When you have the ability to do a direct comparison to DOOM’s VR entry, there’s a stark contrast. DOOM VFR takes what people love so much about the series and boils it down into a great, if flawed, virtual reality experience. It was still absolutely DOOM. Wolfenstein: Cyberpilot takes the name alone without giving players what they love most about Wolfenstein. There’s very little real gameplay that requires any kind of skill, and I didn’t know it was possible to make killing virtual Nazis dull, but somehow they managed. That brutal and up-close intensity is all but gone. It’s as close to an on-rails experience as you can get without actually being on rails, and yet there are still some of those guided kinds of experiences that came out years ago and are leagues better than Cyberpilot.
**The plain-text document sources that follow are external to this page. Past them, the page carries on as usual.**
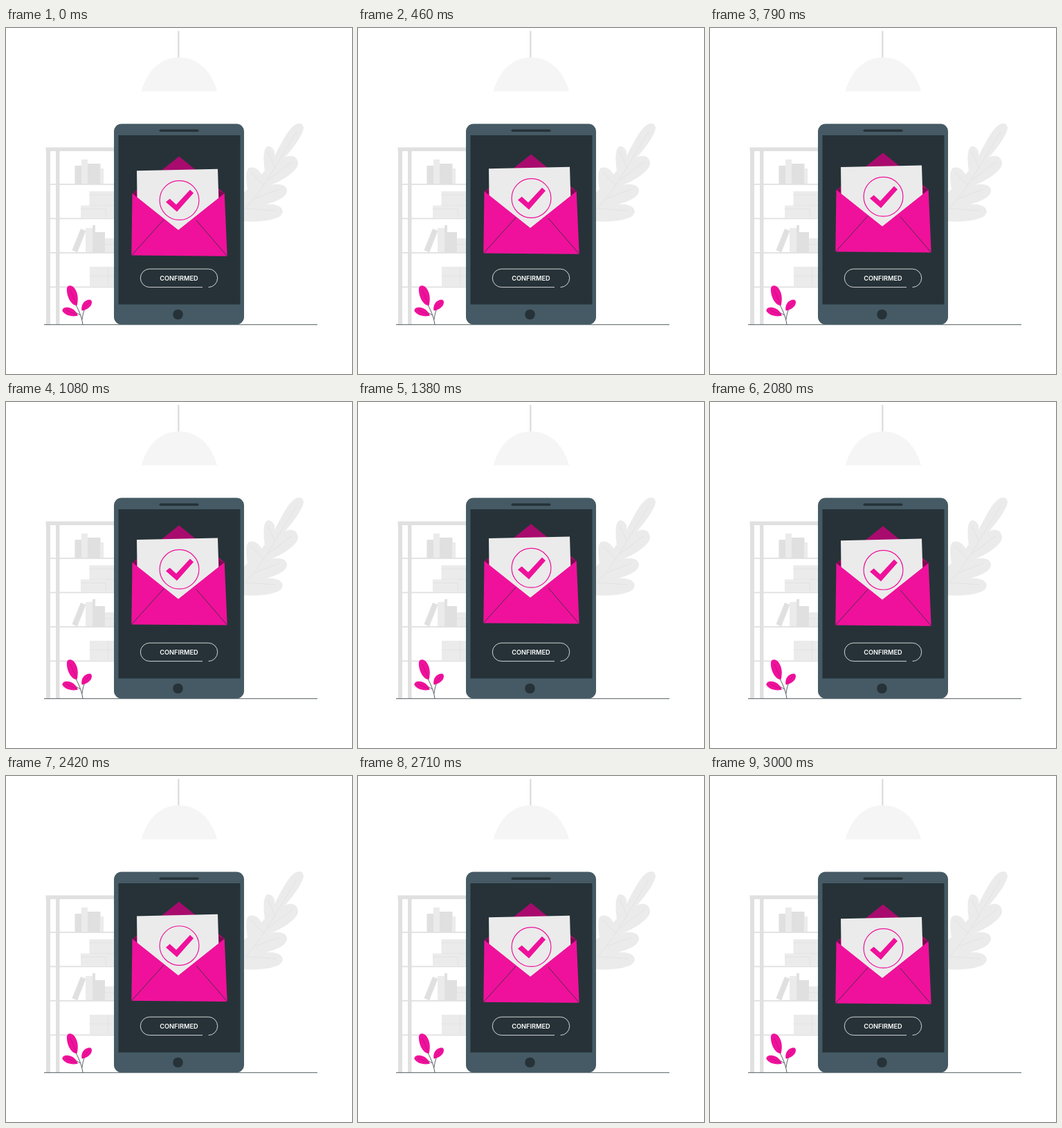
An HTML page that plays this animation: 500 px wide and 500 px high, repeating every 3.04 s.

```html
<!DOCTYPE html>
<html lang="en">
<head>
<meta charset="utf-8">
<title>Confirmed</title>
<style>
  html, body { margin: 0; width: 100%; height: 100%; overflow: hidden; background: #fff; }
  svg { display: block; width: 100vw; height: 100vh; }
  text { font: 600 9.2px Inter, sans-serif; fill: #fff; text-anchor: middle; }
  .line { fill: none; stroke: #263238; stroke-width: .8; }
  .dark { fill: #263238; }
  .pink { fill: #ef119b; }
  .mid { fill: #e0e0e0; }
  .pale { fill: #ebebeb; }
  .seam { fill: none; stroke: #e0e0e0; stroke-width: .8; }
</style>
</head>
<body>
<svg viewBox="0 0 500 500">
  <g id="lamp">
    <rect class="mid" x="248" y="4" width="2.6" height="39" rx="1.2"/>
    <path fill="#f5f5f5" d="M195.5 91.5C205 59 225 42.5 250 42.5S296 59 305 91.5Z"/>
  </g>

  <g id="shelf">
    <path class="mid" d="M57.5 172.5H160V178H57.5ZM58 178H64V428.5H58ZM72 178H77.5V428.5H72Z
      M64 225H160V226.8H64ZM64 274.5H160V276.2H64ZM64 324H160V325.7H64ZM64 373.5H160V375.2H64Z"/>
    <path class="mid" d="M99.5 199H109V225H99.5ZM118 196H136.5V225H118Z
      M95.5 321L108 290L115.5 293L103 324.5ZM125 285H129V324H125ZM129 295H143V324H129Z"/>
    <path class="pale" d="M109 190H118V225H109ZM136.5 203H141V225H136.5Z
      M120.5 236H160V256H120.5ZM108 256.5H144V274.5H108ZM144 256H160V274.5H144Z
      M115 289H125V324H115ZM143 304H160V324H143ZM121 345H160V373.5H121Z"/>
    <path class="seam" d="M132 196V225M120.5 241H160M120.5 256.3H160M108 261.5H144V274.5
      M143 312.8H160M121 358H160M147.5 345V373"/>
  </g>

  <g id="fern">
    <path class="pale" d="M340 279C360 281 390 279 398 270C404 261 394 253 375 255
      C391 251 407 244 406 234C405 226 393 224 382 227
      C397 222 424 206 422 194C420 184 411 183 403 187
      C414 175 428 156 430 145C430 137 422 136 416 141C406 149 397 168 388 185
      C390 177 384 170 378 171C371 174 372 192 374 206L369 212
      C366 204 357 199 350 203C346 207 347 222 349 233L340 240Z"/>
    <path class="seam" d="M340 266C366 243 390 198 420 150M374 228L353 208M360 246L395 233
      M389 202L378 178M378 220L414 193M346 261L390 264"/>
  </g>

  <path class="line" d="M55 428.7H450"/>

  <g id="sprout">
    <path class="line" d="M111 428.5C109 415 104 406 99 396M107 415C105 413 101 411 95 409M110 421C111 414 112 408 117 400"/>
    <path class="pink" d="M102.5 401C94 401 87 387 88 376C89 371 95 371 99 376C104 383 105 392 102.5 401Z
      M104 415.5C95 418 85 415 81.5 409C81 403 89 403 94 405C99 407 102 411 104 415.5Z
      M109.5 408.5C108 401 112 393 121 392.5C125 393 125 399 121 403C117 407 113 408 109.5 408.5Z"/>
    <path class="line" style="stroke:#a80b6d;stroke-width:.5" d="M102 400L93 379M103 415L86 407M110 408L121 395"/>
  </g>

  <g id="phone">
    <rect x="156" y="138.5" width="188" height="290" rx="11" fill="#455a64"/>
    <rect class="dark" x="162.5" y="155" width="176" height="244.5"/>
    <rect class="dark" x="221.5" y="146.5" width="57" height="3.6" rx="1.8"/>
    <circle class="dark" cx="248.5" cy="414" r="7.3"/>
    <path fill="none" stroke="#fff" stroke-width=".8" d="M284 374.6H207.5A13.2 13.2 0 0 1 207.5 348.2H292.5A13.2 13.2 0 0 1 292.5 374.6"/>
    <text x="250" y="365">CONFIRMED</text>
  </g>

  <g id="envelope">
    <path fill="#a80b6d" d="M182 240L250 185.5L316 239L249 292Z"/>
    <path fill="#7d0a52" d="M182 240L189 236V246ZM316 239L307 235V246Z"/>
    <path class="pale" d="M189 206.3L306 203.7L307.3 246L249 292.5L189.5 246Z"/>
    <g id="tick">
      <circle cx="250.5" cy="249" r="28.4" fill="none" stroke="#ef119b" stroke-width="1.2"/>
      <path class="pink" d="M231 251.5L236.7 246.7L246 255.2L266 233.7L271 238.4L247 265.5Z"/>
    </g>
    <path class="pink" d="M182.5 239L249 292L315.7 239L319.7 329.8L181.3 328.6Z"/>
    <path class="line" d="M181.5 328.5L228 277M319.5 329.5L275 278"/>
  </g>
</svg>
<script>
  const envelope = document.getElementById('envelope');
  const LOOP = 3040, FLOAT = 3000, LIFT = 10;

  function draw() {
    // steady rise and fall, then a short rest before the loop restarts
    const t = Math.min(performance.now() % LOOP, FLOAT);
    const y = -LIFT * (1 - Math.abs(2 * t / FLOAT - 1));
    envelope.setAttribute('transform', `translate(0 ${y})`);
    requestAnimationFrame(draw);
  }
  draw();
</script>
</body>
</html>
```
In theory, Wolfenstein: Cyberpilot sounds like the ultimate culmination of ideas and technology. What’s not to love about smashing together virtual reality, mechs, and killing some Nazis? Unfortunately, the execution isn’t just lacking, it fundamentally removes many of the best elements of those things, undercutting the strength it could have were it a deeper experience. Cyberpilot lacks the same kind of hands-on brutality that the Wolfenstein series is known and lauded for, and I feel just as distant from the action as the game’s main character. Were this an early VR experience, it might make for an interesting showcase of the technology, but we’ve gotten far better and more fully fleshed out games, leaving this machine to feel like a dud.
Wolfenstein Cyberpilot review code provided by publisher. Version 1.01 reviewed on a standard PS4 and PSVR. For more information, please read our Review Policy.